### YOUR OBJECTIVE:
For the data below, tally how many lines contain "filter" and answer only with that tally.
# # # #
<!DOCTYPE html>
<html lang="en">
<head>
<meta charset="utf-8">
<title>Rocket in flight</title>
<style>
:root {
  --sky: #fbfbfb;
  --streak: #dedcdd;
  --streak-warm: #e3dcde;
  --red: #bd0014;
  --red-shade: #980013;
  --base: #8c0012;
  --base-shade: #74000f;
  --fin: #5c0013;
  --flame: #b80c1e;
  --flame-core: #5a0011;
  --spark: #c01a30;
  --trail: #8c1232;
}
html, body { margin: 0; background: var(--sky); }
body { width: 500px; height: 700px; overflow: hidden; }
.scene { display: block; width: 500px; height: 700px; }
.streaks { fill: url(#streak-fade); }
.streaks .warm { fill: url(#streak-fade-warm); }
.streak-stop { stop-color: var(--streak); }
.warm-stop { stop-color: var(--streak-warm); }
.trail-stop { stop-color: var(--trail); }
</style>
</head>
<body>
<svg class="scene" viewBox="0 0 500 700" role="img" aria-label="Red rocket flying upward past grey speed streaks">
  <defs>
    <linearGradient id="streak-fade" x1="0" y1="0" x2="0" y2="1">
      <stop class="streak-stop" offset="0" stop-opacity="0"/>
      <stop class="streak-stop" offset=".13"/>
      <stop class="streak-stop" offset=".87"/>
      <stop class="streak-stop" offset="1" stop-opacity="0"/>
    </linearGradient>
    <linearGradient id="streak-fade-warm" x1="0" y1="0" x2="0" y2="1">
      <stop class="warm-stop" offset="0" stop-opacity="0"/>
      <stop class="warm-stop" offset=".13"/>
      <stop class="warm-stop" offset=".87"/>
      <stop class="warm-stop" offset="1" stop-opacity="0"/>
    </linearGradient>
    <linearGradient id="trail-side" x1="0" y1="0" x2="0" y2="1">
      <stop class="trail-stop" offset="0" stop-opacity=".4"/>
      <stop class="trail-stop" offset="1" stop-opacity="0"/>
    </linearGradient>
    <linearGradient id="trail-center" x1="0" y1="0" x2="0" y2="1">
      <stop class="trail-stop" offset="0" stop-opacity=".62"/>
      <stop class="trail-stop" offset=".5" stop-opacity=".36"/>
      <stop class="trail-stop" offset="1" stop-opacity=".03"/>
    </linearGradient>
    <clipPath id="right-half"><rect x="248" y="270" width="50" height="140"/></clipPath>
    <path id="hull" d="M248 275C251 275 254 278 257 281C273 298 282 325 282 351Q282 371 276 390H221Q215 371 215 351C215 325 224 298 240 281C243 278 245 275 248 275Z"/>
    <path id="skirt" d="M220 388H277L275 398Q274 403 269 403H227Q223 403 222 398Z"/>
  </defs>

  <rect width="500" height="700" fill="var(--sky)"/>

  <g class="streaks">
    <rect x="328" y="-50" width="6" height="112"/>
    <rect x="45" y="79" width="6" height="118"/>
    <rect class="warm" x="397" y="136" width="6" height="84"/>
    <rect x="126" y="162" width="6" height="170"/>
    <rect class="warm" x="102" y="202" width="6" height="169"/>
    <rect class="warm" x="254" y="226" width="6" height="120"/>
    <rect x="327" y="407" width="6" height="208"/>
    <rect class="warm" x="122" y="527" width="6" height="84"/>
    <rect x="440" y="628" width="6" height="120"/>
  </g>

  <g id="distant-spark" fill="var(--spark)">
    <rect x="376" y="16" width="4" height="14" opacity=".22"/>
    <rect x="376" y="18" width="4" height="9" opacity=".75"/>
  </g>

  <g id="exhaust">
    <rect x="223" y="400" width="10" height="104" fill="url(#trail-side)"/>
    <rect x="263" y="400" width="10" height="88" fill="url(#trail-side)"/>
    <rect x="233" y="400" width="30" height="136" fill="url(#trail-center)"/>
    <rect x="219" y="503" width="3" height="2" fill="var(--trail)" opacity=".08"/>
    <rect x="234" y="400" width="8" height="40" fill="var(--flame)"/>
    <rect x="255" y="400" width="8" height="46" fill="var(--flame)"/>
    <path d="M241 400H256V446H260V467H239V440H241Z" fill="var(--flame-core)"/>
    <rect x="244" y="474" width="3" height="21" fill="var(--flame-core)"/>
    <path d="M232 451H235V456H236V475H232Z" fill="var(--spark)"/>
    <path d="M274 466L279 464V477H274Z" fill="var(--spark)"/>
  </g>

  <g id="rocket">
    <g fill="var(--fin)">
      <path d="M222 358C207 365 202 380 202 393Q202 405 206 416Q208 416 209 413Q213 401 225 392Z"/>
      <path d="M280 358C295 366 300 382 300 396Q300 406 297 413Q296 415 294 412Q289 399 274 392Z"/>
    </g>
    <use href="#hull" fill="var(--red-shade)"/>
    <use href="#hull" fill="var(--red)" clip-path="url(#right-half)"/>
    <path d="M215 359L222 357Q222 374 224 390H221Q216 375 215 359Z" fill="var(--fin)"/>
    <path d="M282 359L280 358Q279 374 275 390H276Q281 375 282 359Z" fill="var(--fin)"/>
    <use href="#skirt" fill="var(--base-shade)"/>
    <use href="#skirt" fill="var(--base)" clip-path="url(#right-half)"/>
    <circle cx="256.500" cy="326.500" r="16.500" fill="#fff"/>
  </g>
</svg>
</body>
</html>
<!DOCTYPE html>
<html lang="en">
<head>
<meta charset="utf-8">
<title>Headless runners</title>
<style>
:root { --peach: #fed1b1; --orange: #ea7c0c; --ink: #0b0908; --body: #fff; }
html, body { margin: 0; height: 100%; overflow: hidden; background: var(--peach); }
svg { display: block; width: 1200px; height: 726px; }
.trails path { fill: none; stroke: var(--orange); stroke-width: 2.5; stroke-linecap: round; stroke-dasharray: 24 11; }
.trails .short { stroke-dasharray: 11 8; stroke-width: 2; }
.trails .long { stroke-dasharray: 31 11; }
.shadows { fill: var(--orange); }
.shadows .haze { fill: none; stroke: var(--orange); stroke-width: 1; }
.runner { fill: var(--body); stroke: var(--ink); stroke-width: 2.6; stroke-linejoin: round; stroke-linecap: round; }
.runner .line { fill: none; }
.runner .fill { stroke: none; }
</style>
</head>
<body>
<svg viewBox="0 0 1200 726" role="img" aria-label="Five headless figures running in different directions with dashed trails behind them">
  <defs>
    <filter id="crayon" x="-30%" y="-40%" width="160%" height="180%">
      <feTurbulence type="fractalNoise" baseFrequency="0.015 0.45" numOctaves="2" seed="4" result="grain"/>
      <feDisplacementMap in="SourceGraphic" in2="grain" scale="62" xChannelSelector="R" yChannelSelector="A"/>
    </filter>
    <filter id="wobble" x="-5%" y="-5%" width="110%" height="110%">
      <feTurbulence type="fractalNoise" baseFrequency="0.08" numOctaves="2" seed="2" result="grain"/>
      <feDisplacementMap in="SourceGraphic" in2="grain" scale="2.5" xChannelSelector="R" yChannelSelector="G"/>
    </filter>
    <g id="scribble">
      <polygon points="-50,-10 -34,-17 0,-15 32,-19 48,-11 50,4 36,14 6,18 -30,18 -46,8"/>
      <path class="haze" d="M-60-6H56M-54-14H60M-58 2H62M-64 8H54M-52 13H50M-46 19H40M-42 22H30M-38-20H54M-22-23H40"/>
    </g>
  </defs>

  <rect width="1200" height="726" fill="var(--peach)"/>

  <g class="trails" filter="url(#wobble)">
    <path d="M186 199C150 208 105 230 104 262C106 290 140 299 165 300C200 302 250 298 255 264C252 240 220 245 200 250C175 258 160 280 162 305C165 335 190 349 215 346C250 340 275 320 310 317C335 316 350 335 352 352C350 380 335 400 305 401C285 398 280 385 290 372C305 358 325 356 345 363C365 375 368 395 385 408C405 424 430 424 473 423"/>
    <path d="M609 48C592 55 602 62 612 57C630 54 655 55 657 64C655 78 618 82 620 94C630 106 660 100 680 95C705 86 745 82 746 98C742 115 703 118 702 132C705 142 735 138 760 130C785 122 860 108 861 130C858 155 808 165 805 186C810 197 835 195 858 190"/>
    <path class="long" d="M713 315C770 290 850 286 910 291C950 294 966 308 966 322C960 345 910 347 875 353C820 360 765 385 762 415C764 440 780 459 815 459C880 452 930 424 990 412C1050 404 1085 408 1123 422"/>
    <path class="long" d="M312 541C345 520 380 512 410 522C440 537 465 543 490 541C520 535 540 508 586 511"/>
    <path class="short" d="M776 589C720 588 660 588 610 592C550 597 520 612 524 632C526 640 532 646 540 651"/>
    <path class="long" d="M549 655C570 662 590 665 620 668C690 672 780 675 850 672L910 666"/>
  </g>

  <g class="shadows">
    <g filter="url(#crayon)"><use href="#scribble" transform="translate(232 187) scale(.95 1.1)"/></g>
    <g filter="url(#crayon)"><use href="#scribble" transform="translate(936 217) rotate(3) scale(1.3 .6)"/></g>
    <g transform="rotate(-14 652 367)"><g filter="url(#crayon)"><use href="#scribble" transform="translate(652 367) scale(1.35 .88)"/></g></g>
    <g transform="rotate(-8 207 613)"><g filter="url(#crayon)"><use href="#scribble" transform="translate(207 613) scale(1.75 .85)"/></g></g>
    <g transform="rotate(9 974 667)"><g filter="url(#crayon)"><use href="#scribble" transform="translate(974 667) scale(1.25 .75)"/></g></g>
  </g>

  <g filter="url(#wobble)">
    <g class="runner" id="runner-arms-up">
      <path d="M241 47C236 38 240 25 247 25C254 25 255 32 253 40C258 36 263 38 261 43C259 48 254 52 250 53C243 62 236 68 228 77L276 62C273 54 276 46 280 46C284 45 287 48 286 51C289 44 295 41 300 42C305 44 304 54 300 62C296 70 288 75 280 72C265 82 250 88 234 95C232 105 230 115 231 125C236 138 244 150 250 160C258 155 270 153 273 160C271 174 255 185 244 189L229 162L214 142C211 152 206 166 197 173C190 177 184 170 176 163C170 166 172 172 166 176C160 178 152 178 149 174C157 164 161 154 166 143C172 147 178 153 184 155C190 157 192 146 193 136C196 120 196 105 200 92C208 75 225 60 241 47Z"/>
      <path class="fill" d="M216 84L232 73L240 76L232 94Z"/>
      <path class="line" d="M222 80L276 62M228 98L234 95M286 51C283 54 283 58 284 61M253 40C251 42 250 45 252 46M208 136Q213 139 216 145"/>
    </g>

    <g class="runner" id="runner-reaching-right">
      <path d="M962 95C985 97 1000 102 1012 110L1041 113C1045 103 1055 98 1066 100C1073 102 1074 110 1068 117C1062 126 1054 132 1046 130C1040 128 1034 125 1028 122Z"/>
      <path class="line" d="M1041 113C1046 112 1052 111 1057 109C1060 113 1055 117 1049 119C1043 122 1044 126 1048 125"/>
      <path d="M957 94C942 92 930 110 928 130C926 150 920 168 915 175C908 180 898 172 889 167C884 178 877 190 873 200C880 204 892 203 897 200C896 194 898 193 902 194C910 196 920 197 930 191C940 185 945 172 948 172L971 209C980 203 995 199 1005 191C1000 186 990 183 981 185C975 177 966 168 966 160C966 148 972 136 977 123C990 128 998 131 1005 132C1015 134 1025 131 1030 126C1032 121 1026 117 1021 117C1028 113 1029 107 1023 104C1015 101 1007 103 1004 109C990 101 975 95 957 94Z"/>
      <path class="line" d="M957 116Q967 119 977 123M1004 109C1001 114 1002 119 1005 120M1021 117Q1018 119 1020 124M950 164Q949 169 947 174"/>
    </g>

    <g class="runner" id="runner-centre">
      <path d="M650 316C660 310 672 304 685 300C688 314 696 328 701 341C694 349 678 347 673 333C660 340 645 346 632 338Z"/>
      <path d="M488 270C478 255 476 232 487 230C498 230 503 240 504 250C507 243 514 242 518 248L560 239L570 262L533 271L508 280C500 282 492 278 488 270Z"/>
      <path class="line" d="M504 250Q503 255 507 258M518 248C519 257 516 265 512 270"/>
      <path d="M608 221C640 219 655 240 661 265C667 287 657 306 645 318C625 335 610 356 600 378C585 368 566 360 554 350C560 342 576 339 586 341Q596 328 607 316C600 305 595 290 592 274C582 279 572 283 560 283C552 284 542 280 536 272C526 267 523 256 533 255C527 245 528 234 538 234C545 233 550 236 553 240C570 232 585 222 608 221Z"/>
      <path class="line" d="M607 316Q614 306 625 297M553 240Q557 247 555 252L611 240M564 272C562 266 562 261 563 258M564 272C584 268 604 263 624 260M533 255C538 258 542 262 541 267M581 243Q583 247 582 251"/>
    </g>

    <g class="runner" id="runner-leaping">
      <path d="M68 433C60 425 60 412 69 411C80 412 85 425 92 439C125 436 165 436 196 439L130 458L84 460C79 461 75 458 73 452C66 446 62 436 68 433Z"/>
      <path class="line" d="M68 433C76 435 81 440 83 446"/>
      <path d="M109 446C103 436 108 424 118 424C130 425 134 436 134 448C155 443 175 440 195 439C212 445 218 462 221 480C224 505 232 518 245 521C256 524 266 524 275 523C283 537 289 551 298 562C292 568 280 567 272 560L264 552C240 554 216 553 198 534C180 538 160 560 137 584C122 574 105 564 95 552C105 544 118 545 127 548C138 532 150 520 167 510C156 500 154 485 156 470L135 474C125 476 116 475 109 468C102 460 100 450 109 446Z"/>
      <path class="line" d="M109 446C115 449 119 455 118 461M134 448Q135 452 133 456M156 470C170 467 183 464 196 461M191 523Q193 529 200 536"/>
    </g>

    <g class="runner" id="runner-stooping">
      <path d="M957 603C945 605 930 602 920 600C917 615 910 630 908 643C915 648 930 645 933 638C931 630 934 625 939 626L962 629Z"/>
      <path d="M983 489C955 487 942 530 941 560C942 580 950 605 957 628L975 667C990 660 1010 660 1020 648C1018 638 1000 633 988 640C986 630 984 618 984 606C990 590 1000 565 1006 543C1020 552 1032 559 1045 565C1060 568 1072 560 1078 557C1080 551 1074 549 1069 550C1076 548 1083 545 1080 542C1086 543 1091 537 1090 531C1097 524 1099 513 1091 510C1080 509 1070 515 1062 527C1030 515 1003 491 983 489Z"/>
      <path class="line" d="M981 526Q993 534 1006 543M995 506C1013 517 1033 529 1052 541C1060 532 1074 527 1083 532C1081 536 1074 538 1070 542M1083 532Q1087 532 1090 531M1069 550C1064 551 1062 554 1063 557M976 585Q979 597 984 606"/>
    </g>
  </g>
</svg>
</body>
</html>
# # # #
### ANSWER BOX:
11